PROVIDED DATA
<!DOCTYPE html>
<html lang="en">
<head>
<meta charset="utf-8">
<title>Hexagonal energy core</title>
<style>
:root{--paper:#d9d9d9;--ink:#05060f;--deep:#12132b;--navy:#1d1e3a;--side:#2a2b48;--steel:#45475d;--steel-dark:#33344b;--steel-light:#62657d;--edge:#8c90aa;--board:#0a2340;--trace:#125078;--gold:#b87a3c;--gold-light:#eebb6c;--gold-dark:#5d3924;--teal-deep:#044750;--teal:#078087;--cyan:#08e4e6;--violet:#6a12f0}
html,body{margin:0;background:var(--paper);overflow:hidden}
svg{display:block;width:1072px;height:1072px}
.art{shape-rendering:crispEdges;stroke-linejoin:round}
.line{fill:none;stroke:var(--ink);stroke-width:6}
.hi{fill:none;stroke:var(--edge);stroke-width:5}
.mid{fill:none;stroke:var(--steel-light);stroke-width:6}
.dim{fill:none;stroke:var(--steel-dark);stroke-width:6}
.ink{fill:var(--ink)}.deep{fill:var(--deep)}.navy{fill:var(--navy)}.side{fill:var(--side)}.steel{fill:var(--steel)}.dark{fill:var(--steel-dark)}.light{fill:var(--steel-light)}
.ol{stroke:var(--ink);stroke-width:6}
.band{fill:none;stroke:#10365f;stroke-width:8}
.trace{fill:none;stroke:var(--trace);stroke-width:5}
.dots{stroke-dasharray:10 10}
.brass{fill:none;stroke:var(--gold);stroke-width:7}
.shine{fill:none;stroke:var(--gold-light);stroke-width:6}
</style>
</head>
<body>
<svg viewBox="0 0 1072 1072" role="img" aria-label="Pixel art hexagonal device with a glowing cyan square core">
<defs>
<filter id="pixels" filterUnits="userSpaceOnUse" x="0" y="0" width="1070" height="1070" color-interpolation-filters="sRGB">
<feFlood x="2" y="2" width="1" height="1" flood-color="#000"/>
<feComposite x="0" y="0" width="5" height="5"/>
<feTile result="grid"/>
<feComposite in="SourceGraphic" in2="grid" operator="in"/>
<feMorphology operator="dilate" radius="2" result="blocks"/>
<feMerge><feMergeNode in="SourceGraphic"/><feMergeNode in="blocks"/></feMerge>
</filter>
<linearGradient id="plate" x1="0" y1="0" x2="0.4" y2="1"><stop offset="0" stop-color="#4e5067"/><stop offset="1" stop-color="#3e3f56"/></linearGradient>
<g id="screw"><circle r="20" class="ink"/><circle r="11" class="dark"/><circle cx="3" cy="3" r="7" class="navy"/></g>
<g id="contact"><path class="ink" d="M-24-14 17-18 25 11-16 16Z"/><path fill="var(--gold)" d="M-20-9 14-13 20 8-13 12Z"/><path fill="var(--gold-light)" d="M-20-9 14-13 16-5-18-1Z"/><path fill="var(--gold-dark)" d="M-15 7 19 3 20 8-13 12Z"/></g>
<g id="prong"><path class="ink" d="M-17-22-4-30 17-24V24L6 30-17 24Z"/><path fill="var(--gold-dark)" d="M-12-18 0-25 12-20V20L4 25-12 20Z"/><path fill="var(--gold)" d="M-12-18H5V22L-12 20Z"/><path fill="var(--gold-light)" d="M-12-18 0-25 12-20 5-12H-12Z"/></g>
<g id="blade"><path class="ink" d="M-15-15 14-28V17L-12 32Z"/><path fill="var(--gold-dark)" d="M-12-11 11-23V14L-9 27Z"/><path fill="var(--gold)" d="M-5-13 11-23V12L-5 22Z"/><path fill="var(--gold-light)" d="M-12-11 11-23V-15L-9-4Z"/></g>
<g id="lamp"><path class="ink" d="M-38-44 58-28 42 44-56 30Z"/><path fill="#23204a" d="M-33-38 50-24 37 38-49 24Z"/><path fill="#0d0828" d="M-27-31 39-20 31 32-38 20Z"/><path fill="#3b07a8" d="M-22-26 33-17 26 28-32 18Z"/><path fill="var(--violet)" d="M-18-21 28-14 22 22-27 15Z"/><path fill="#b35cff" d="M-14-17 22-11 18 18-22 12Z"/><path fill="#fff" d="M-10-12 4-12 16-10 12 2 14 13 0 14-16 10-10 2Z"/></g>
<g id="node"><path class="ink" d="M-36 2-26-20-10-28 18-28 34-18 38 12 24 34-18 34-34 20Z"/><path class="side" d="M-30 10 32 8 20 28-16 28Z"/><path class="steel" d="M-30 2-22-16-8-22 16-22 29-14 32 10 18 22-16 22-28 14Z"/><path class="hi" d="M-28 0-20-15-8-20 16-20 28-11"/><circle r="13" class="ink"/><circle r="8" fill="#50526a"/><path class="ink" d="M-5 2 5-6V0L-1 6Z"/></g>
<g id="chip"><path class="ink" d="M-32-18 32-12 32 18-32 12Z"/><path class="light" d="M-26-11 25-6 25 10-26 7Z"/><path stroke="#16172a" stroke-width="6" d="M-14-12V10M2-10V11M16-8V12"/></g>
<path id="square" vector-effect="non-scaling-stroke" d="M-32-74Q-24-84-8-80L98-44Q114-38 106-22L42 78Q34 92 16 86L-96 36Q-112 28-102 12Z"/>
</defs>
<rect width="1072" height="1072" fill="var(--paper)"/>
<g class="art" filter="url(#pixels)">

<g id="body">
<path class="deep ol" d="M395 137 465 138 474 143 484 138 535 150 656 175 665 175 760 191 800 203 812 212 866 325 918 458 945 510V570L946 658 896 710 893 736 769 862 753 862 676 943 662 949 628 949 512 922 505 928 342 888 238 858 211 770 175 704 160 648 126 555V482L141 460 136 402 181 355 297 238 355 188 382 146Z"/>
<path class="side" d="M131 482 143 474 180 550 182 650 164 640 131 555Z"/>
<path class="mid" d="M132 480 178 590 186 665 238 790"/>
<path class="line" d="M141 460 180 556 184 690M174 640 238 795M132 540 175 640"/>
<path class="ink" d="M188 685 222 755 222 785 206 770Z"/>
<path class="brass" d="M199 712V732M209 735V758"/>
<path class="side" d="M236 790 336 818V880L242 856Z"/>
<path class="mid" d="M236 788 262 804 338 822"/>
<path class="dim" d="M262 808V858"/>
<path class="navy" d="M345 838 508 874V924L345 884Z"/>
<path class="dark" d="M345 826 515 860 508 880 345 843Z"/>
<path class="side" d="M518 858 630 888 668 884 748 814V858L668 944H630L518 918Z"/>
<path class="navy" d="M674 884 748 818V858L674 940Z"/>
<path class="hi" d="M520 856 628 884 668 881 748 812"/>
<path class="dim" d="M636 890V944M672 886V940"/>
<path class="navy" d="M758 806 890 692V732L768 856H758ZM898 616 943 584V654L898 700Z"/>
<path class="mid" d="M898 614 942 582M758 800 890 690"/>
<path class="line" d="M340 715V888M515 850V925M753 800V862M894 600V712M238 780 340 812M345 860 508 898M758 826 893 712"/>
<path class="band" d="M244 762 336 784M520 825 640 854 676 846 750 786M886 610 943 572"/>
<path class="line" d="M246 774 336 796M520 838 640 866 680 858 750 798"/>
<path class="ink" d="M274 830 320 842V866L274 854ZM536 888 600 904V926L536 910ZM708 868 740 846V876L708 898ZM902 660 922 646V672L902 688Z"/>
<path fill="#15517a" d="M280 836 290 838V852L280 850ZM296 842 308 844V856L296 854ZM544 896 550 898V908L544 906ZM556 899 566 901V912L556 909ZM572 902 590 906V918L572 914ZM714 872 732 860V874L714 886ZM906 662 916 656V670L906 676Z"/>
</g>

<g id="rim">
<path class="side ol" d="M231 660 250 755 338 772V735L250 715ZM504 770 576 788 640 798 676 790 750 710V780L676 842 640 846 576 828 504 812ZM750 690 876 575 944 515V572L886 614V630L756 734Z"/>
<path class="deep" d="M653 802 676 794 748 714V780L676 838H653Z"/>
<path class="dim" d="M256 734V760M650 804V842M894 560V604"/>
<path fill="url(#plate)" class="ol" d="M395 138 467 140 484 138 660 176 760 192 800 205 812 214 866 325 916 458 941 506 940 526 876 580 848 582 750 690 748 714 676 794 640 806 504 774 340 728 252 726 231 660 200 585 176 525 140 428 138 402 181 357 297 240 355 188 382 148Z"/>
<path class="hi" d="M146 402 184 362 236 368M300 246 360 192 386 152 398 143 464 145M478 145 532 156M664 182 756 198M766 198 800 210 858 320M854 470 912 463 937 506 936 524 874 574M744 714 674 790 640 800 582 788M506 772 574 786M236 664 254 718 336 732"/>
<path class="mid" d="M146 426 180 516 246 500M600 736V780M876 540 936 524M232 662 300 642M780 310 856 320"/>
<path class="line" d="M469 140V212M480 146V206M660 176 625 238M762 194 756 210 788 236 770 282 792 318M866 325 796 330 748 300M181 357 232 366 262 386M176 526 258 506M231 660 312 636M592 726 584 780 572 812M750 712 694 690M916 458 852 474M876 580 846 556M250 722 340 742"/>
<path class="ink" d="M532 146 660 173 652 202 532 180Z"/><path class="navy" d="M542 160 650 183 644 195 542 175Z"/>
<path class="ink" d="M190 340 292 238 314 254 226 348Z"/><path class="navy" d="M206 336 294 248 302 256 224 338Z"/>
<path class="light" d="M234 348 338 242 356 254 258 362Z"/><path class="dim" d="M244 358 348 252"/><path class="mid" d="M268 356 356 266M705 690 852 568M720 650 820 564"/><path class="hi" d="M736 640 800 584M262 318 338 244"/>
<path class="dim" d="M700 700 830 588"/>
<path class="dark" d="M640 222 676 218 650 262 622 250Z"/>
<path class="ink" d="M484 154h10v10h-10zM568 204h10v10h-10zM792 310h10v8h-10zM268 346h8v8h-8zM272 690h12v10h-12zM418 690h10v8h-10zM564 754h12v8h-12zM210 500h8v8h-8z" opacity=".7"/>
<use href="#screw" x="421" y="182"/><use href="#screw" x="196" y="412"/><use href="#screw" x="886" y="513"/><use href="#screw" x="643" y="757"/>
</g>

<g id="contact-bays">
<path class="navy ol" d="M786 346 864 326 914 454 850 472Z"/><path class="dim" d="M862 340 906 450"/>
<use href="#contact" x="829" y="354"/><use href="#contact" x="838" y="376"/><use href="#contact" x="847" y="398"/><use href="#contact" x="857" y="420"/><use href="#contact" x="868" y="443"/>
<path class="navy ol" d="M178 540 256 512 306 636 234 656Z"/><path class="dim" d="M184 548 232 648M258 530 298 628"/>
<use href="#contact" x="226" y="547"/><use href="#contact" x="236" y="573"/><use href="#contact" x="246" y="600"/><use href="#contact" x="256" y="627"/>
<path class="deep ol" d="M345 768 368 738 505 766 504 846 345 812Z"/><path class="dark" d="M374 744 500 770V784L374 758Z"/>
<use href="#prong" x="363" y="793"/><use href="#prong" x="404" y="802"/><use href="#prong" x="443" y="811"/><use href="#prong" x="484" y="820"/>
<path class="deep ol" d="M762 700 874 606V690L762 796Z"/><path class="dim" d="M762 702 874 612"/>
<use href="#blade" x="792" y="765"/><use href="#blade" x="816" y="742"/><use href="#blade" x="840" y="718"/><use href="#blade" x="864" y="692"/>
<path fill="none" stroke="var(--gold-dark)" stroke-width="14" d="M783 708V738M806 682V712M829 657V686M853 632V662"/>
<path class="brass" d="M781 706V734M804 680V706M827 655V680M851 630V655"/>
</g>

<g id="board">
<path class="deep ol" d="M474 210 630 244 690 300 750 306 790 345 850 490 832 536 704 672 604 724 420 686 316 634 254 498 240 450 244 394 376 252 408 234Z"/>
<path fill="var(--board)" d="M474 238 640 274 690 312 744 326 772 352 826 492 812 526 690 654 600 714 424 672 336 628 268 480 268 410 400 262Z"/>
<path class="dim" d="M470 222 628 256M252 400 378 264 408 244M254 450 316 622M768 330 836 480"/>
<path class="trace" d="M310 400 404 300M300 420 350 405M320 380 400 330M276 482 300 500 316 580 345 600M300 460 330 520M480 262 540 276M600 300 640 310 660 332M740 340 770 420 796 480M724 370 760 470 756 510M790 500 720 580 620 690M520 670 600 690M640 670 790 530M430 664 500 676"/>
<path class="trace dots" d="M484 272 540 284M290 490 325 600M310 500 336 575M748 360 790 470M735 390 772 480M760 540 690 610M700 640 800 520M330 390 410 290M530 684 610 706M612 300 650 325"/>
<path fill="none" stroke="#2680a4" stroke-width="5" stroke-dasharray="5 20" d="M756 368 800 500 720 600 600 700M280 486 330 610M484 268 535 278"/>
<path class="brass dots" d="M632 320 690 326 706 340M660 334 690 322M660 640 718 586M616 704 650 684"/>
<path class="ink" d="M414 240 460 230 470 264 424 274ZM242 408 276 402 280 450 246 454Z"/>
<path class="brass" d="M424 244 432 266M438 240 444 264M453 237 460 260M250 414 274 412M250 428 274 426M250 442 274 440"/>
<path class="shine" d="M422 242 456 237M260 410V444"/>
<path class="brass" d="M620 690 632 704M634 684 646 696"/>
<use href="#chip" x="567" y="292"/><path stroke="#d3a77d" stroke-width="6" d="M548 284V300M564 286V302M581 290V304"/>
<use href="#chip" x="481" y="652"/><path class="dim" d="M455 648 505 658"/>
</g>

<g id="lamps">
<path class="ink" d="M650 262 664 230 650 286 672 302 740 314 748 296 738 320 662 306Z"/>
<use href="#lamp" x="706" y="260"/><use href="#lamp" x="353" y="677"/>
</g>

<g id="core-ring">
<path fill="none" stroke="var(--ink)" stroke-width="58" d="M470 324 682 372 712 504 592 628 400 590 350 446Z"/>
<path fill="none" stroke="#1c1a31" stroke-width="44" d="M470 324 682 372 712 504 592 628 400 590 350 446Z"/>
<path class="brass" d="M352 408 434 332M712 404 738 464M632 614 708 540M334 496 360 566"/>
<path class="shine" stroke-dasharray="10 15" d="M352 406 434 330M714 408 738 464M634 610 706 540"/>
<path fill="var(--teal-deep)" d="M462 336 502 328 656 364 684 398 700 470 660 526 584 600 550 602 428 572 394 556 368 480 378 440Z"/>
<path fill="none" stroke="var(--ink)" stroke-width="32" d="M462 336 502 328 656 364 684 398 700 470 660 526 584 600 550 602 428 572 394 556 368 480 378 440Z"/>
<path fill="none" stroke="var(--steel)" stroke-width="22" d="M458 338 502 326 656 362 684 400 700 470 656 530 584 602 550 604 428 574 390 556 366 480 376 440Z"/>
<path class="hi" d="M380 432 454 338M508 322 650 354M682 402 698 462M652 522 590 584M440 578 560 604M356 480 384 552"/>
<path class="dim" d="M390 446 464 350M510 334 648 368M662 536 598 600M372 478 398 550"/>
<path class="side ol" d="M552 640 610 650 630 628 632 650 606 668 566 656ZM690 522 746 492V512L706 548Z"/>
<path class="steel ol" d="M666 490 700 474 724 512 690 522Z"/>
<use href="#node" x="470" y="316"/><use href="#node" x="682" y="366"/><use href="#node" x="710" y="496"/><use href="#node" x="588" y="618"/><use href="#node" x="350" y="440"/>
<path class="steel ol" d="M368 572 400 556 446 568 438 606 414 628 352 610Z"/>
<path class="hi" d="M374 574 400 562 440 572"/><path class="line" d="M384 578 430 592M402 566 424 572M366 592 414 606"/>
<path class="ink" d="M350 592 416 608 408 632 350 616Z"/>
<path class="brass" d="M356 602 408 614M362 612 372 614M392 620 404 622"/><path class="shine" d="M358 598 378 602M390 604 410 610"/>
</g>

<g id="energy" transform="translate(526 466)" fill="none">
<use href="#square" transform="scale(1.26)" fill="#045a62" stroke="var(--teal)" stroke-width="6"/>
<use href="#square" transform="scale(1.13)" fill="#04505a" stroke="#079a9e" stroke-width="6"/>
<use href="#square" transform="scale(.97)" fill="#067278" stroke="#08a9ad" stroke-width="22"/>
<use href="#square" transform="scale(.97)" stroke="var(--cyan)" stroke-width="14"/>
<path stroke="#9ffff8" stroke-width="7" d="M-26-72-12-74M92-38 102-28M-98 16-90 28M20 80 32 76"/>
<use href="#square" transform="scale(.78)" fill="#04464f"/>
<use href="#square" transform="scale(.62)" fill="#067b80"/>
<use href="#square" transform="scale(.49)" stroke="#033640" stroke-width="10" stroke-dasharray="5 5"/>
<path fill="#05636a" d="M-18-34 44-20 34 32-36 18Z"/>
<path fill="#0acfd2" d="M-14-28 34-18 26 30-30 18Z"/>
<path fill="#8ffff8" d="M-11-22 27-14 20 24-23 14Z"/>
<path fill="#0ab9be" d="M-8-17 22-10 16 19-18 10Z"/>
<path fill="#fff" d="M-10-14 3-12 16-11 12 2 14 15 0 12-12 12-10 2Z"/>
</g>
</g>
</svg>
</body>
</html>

WORK TO BE COMPLETED
Extract from the listing above the lines between the line containing "402 184 362" and the line containing "426 180 516", keeping both of those lines. Output nothing else.

ANSWER SPACE
<path class="hi" d="M146 402 184 362 236 368M300 246 360 192 386 152 398 143 464 145M478 145 532 156M664 182 756 198M766 198 800 210 858 320M854 470 912 463 937 506 936 524 874 574M744 714 674 790 640 800 582 788M506 772 574 786M236 664 254 718 336 732"/>
<path class="mid" d="M146 426 180 516 246 500M600 736V780M876 540 936 524M232 662 300 642M780 310 856 320"/>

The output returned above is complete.